### Material provided
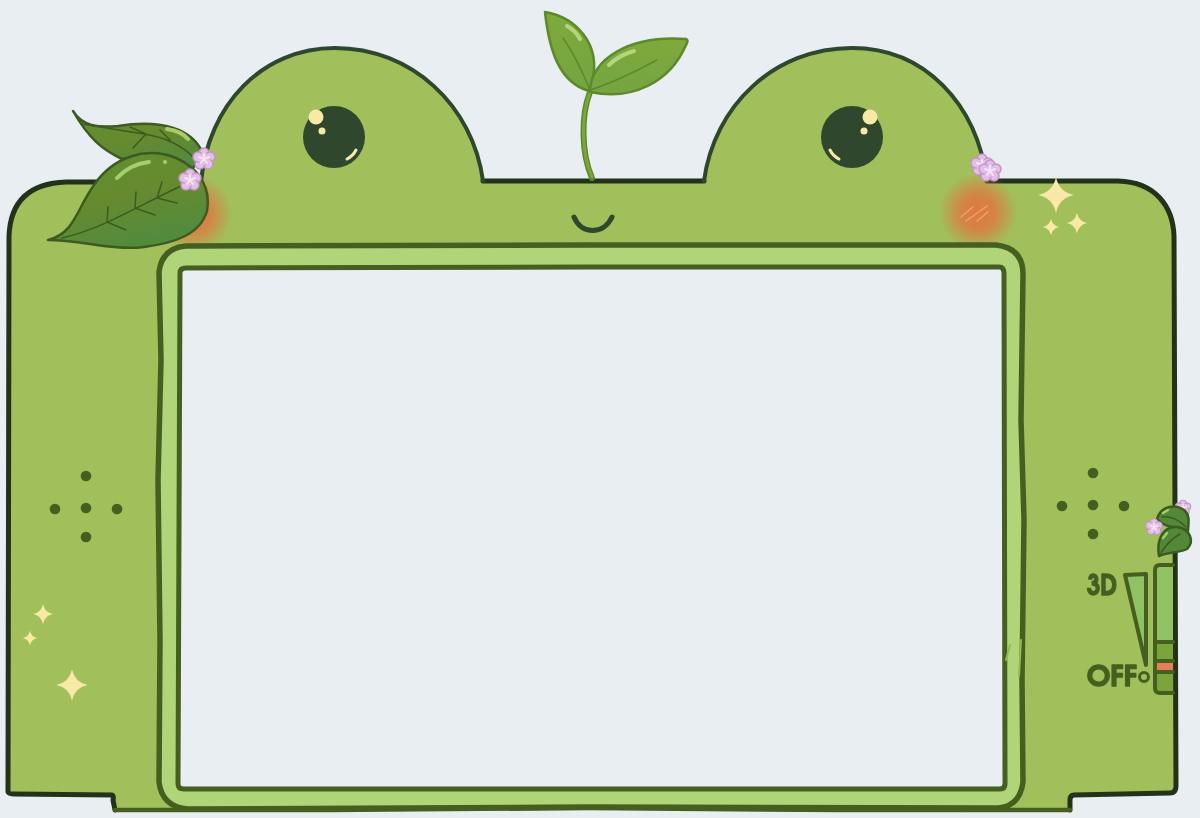
<!DOCTYPE html>
<html lang="en">
<head>
<meta charset="utf-8">
<title>Frog console frame</title>
<style>
:root {
  --sky: #e8eef2;
  --body: #a1bf5a;
  --outline: #25321a;
  --eye: #2f482d;
  --moss: #455f21;
  --bezel: #b0d579;
  --cream: #f8e9a6;
  --blush: #e0763f;
  --leaf-line: #3d5a20;
  --sprout: #7ba63b;
  --sprout-line: #5c8a2a;
  --slider: #8fc262;
  --petal: #e2bfe6;
  --petal-line: #c693c6;
}
* { box-sizing: border-box; margin: 0; padding: 0; }
html, body { width: 1200px; height: 818px; overflow: hidden; background: var(--sky); }
.console { position: relative; width: 1200px; height: 818px; overflow: hidden; background: var(--sky); }
.console svg { position: absolute; inset: 0; display: block; }
.line { fill: none; stroke-linecap: round; stroke-linejoin: round; }
.shell { fill: var(--body); }
.edge { stroke: var(--outline); stroke-width: 5; }
.eye-edge { stroke: var(--eye); stroke-width: 4; }
.bezel { fill: var(--bezel); stroke: var(--moss); stroke-width: 5.5; stroke-linejoin: round; }
.screen { fill: var(--sky); stroke: var(--moss); stroke-width: 5; stroke-linejoin: round; }
.pupil { fill: var(--eye); }
.shine { fill: var(--cream); }
.shine-line { stroke: var(--cream); stroke-width: 3; }
.smile { stroke: var(--eye); stroke-width: 5; }
.holes { fill: var(--moss); }
.sparkles { fill: var(--cream); }
.sprout-leaf { fill: url(#sprout-fill); stroke: var(--sprout-line); stroke-width: 2.5; stroke-linejoin: round; }
.leaf { stroke: var(--leaf-line); stroke-width: 2.5; stroke-linejoin: round; }
.vein { stroke: var(--leaf-line); stroke-width: 1.5; }
.gloss { stroke: #a8ce6c; stroke-width: 4; }
.switch { stroke: var(--moss); stroke-width: 4; stroke-linejoin: round; }
.label {
  font: 700 28px "TeX Gyre Adventor", "Lato", sans-serif;
  fill: var(--moss); stroke: var(--moss); stroke-width: 1.4; stroke-linejoin: round;
}
</style>
</head>
<body>
<main class="console">
<svg width="1200" height="818" viewBox="0 0 1200 818" role="img" aria-label="Green frog handheld console with an empty screen">
  <defs>
    <radialGradient id="blush-fill">
      <stop offset="0" stop-color="#e0763f" stop-opacity=".95"/>
      <stop offset=".45" stop-color="#e0763f" stop-opacity=".8"/>
      <stop offset="1" stop-color="#e0763f" stop-opacity="0"/>
    </radialGradient>
    <linearGradient id="sprout-fill" x1="0" y1="0" x2="0" y2="1">
      <stop offset="0" stop-color="#7fa93a"/>
      <stop offset="1" stop-color="#74a443"/>
    </linearGradient>
    <linearGradient id="leaf-fill" x1="0" y1="0" x2=".4" y2="1">
      <stop offset="0" stop-color="#5f922f"/>
      <stop offset=".55" stop-color="#668a2f"/>
      <stop offset="1" stop-color="#538b3d"/>
    </linearGradient>
    <path id="sparkle" d="M0-18Q3-3 18 0Q3 3 0 18Q-3 3-18 0Q-3-3 0-18Z"/>
    <g id="flower">
      <g fill="#e2bfe6" stroke="#c693c6" stroke-width="1.5">
        <circle cx="0" cy="-6" r="5"/>
        <circle cx="6" cy="-2" r="5"/>
        <circle cx="4" cy="5" r="5"/>
        <circle cx="-4" cy="5" r="5"/>
        <circle cx="-6" cy="-2" r="5"/>
      </g>
      <circle r="6" fill="#e2bfe6"/>
      <path d="M0-5V0L5-2M0 0L3 4M0 0L-3 4M0 0L-5-2" fill="none" stroke="#f6e4f6" stroke-width="2" stroke-linecap="round"/>
    </g>
    <g id="speaker">
      <circle cx="0" cy="-32" r="5.3"/>
      <circle cx="-31" cy="1" r="5.3"/>
      <circle r="5.3"/>
      <circle cx="31" cy="1" r="5.3"/>
      <circle cx="0" cy="29" r="5.3"/>
    </g>
    <g id="eye">
      <circle class="pupil" r="31"/>
      <circle class="shine" cx="-18" cy="-20" r="7.5"/>
      <circle class="shine" cx="-12" cy="-6" r="3.5"/>
      <path class="line shine-line" d="M13 22Q19 19 22 13"/>
    </g>
  </defs>

  <g id="shell">
    <path class="shell" d="M8 793L9 236Q11 184 66 182H201C208 105 262 48 335 48C412 48 473 106 483 181H704C714 106 774 48 852 48C925 48 977 104 987 181H1118C1156 182 1173 207 1174 236L1176 792L1070 795V810H115L113 795Z"/>
    <path class="line edge" d="M201 182H66Q11 184 9 236L8 792Q9 794 14 794L112 795Q114 796 113 800L115 810"/>
    <path class="line edge" d="M483 181H704M987 181H1118C1156 182 1173 207 1174 236L1176 786Q1176 793 1170 793L1074 795Q1070 795 1070 800V810"/>
    <path class="line" stroke="var(--moss)" stroke-width="4.5" d="M115 810L330 810L590 808L840 810H1070"/>
    <path class="line eye-edge" d="M201 182C208 105 262 48 335 48C412 48 473 106 483 181M704 181C714 106 774 48 852 48C925 48 977 104 987 181"/>
  </g>

  <g id="cheeks">
    <circle cx="193" cy="214" r="39" fill="url(#blush-fill)"/>
    <circle cx="978" cy="212" r="39" fill="url(#blush-fill)"/>
    <path class="line" stroke="#f0a070" stroke-width="1.5" d="M961 217L973 207M966 221L987 206M977 221L988 212"/>
  </g>

  <g id="display">
    <path class="bezel" d="M186 246L590 245H996Q1023 248 1023 274L1021 420L1024 520L1022 680L1023 782Q1020 806 998 808L590 807L188 809Q162 807 159 782L160 640L158 480L161 360L159 272Q162 248 186 246Z"/>
    <path class="screen" d="M186 268L590 267H999Q1004 267 1004 273L1005 784Q1005 789 1000 789H184Q178 789 178 784L180 273Q180 268 186 268Z"/>
    <path class="line" stroke="#93b950" stroke-width="2" d="M1010 645L1006 660M1021 640L1019 676"/>
  </g>

  <g id="face">
    <use href="#eye" x="334" y="137"/>
    <use href="#eye" transform="translate(852 137) scale(-1 1)"/>
    <path class="line smile" d="M574 217C581 235 604 235 612 217"/>
  </g>

  <g id="sprout">
    <path class="line" stroke="var(--sprout-line)" stroke-width="6" d="M590 92C581 115 581 153 592 178"/>
    <path class="line" stroke="var(--sprout)" stroke-width="3" d="M590 92C581 115 581 153 592 177"/>
    <path class="sprout-leaf" d="M545 12C575 17 602 44 592 82L589 91C558 82 549 48 545 12Z"/>
    <path class="sprout-leaf" d="M590 92C591 58 630 35 686 39Q689 40 686 45C670 82 633 101 590 92Z"/>
    <path class="line" stroke="var(--sprout-line)" stroke-width="1.5" d="M563 38Q577 58 590 90Q616 82 657 60"/>
    <path class="line" stroke="#b3d67c" stroke-width="4" d="M567 26Q576 31 580 39M609 65Q619 55 634 51"/>
  </g>

  <g id="leaf-bow">
    <path class="leaf" fill="url(#leaf-fill)" d="M73 111C82 126 98 128 118 126C160 119 193 128 203 154L190 172C160 158 146 154 122 159C103 150 89 139 73 111Z"/>
    <path class="line vein" d="M82 124Q112 129 144 134Q176 139 194 158M146 134L130 127M146 134L133 148M170 140L160 130"/>
    <path class="line gloss" d="M167 129Q181 131 188 139"/>
    <path class="leaf" fill="url(#leaf-fill)" d="M48 240C75 233 76 210 94 185C113 157 146 146 176 158C201 169 211 190 207 211C200 235 174 243 144 247C112 251 82 240 48 240Z"/>
    <path class="line vein" d="M62 238C102 229 136 207 183 185M107 222L108 207M107 222L126 230M135 208L136 192M135 208L155 215M157 198L162 182M157 198L177 203"/>
    <path class="line gloss" d="M117 178Q130 164 149 162"/>
    <circle cx="165" cy="162" r="2" fill="#a8ce6c"/>
    <use href="#flower" x="204" y="159"/>
    <use href="#flower" x="190" y="180"/>
  </g>

  <g id="right-flowers">
    <use href="#flower" x="982" y="165"/>
    <use href="#flower" x="990" y="171"/>
  </g>

  <g class="holes">
    <use href="#speaker" x="86" y="508"/>
    <use href="#speaker" x="1093" y="505"/>
  </g>

  <g class="sparkles">
    <use href="#sparkle" x="1056" y="195"/>
    <use href="#sparkle" transform="translate(1077 223) scale(.57)"/>
    <use href="#sparkle" transform="translate(1051 227) scale(.46)"/>
    <use href="#sparkle" transform="translate(43 614) scale(.55)"/>
    <use href="#sparkle" transform="translate(30 638) scale(.4)"/>
    <use href="#sparkle" transform="translate(72 685) scale(.87)"/>
  </g>

  <g id="depth-slider">
    <path fill="#8fc262" d="M1155 569Q1155 565 1160 565H1173V642H1155Z"/>
    <path fill="#7aa53a" d="M1155 642H1173V693H1160Q1155 693 1155 688Z"/>
    <rect x="1155" y="662" width="18" height="10" fill="#e57f58"/>
    <path class="line switch" d="M1173 565H1160Q1155 565 1155 570V688Q1155 693 1160 693H1173M1155 642H1173M1155 661H1173M1155 672H1173"/>
    <path class="switch" fill="#8fc262" d="M1125 575L1146 574V665Z"/>
    <circle cx="1144" cy="677" r="4.5" fill="none" stroke="var(--moss)" stroke-width="3"/>
    <text class="label" x="1087" y="595" textLength="30" lengthAdjust="spacingAndGlyphs">3D</text>
    <text class="label" x="1087" y="686" textLength="50" lengthAdjust="spacingAndGlyphs">OFF</text>
  </g>

  <g id="edge-leaves">
    <use href="#flower" transform="translate(1183 508) scale(.7)"/>
    <path class="leaf" fill="#528837" d="M1157 519C1161 505 1176 504 1184 510C1191 516 1188 524 1188 531C1178 524 1168 531 1157 519Z"/>
    <path class="leaf" fill="#528837" d="M1159 556C1156 538 1164 526 1177 527C1190 529 1195 541 1187 549C1179 553 1168 552 1159 556Z"/>
    <path class="line vein" d="M1162 517Q1174 515 1186 527M1161 553Q1168 541 1180 534"/>
    <path class="line" stroke="#a8ce6c" stroke-width="2.5" d="M1163 513L1168 510M1163 538L1167 533"/>
    <use href="#flower" transform="translate(1154 527) scale(.75)"/>
  </g>
</svg>
</main>
</body>
</html>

### What this task involves
Print exactly what appears from the first line of the listing above down to the line containing "border-box; margin: 0;", inclusive, and leave out all pictures.

### Response for this exercise
<!DOCTYPE html>
<html lang="en">
<head>
<meta charset="utf-8">
<title>Frog console frame</title>
<style>
:root {
  --sky: #e8eef2;
  --body: #a1bf5a;
  --outline: #25321a;
  --eye: #2f482d;
  --moss: #455f21;
  --bezel: #b0d579;
  --cream: #f8e9a6;
  --blush: #e0763f;
  --leaf-line: #3d5a20;
  --sprout: #7ba63b;
  --sprout-line: #5c8a2a;
  --slider: #8fc262;
  --petal: #e2bfe6;
  --petal-line: #c693c6;
}
* { box-sizing: border-box; margin: 0; padding: 0; }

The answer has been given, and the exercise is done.